*EXERCISE MATERIALS*:
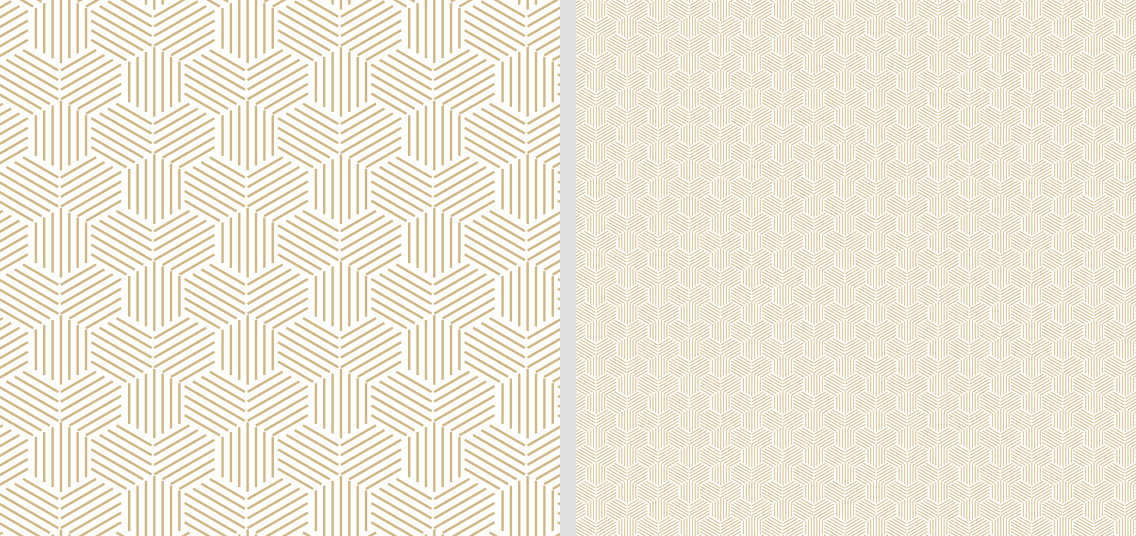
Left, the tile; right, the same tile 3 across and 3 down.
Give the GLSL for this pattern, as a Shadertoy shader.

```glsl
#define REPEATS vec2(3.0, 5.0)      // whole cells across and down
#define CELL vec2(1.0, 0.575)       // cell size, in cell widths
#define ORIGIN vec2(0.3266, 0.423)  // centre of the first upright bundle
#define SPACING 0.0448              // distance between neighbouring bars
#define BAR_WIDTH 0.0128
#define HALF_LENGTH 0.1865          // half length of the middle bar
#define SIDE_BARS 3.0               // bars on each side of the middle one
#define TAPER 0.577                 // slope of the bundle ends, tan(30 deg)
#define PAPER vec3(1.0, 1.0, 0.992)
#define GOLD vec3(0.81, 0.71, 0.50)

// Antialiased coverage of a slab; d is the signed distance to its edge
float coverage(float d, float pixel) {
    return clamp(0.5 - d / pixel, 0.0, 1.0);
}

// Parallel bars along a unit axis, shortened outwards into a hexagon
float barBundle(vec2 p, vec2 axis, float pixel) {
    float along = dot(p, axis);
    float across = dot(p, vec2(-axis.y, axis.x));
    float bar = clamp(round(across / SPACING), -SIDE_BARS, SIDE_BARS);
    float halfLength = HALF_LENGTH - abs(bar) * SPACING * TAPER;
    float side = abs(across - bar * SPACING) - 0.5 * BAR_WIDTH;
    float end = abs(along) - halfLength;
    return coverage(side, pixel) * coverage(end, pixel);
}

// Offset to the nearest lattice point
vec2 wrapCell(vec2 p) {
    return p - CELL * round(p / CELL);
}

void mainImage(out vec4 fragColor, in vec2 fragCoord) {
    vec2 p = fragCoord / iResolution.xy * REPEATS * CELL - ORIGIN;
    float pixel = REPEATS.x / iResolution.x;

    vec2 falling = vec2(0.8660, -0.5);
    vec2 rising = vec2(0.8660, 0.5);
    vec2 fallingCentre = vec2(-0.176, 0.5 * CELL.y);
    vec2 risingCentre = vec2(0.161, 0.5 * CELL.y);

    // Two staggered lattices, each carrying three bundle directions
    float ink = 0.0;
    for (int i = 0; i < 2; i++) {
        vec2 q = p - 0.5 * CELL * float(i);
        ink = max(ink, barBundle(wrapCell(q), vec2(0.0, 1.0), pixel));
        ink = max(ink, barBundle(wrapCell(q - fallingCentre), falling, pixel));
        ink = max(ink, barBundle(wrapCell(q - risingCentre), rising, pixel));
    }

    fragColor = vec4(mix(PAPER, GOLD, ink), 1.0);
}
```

*EXERCISE PROMPT*: Where the string "across" occurs in a line of the material above, copy the whole line.

*TASK RESULT*:
Left, the tile; right, the same tile 3 across and 3 down.
#define REPEATS vec2(3.0, 5.0)      // whole cells across and down
    float across = dot(p, vec2(-axis.y, axis.x));
    float bar = clamp(round(across / SPACING), -SIDE_BARS, SIDE_BARS);
    float side = abs(across - bar * SPACING) - 0.5 * BAR_WIDTH;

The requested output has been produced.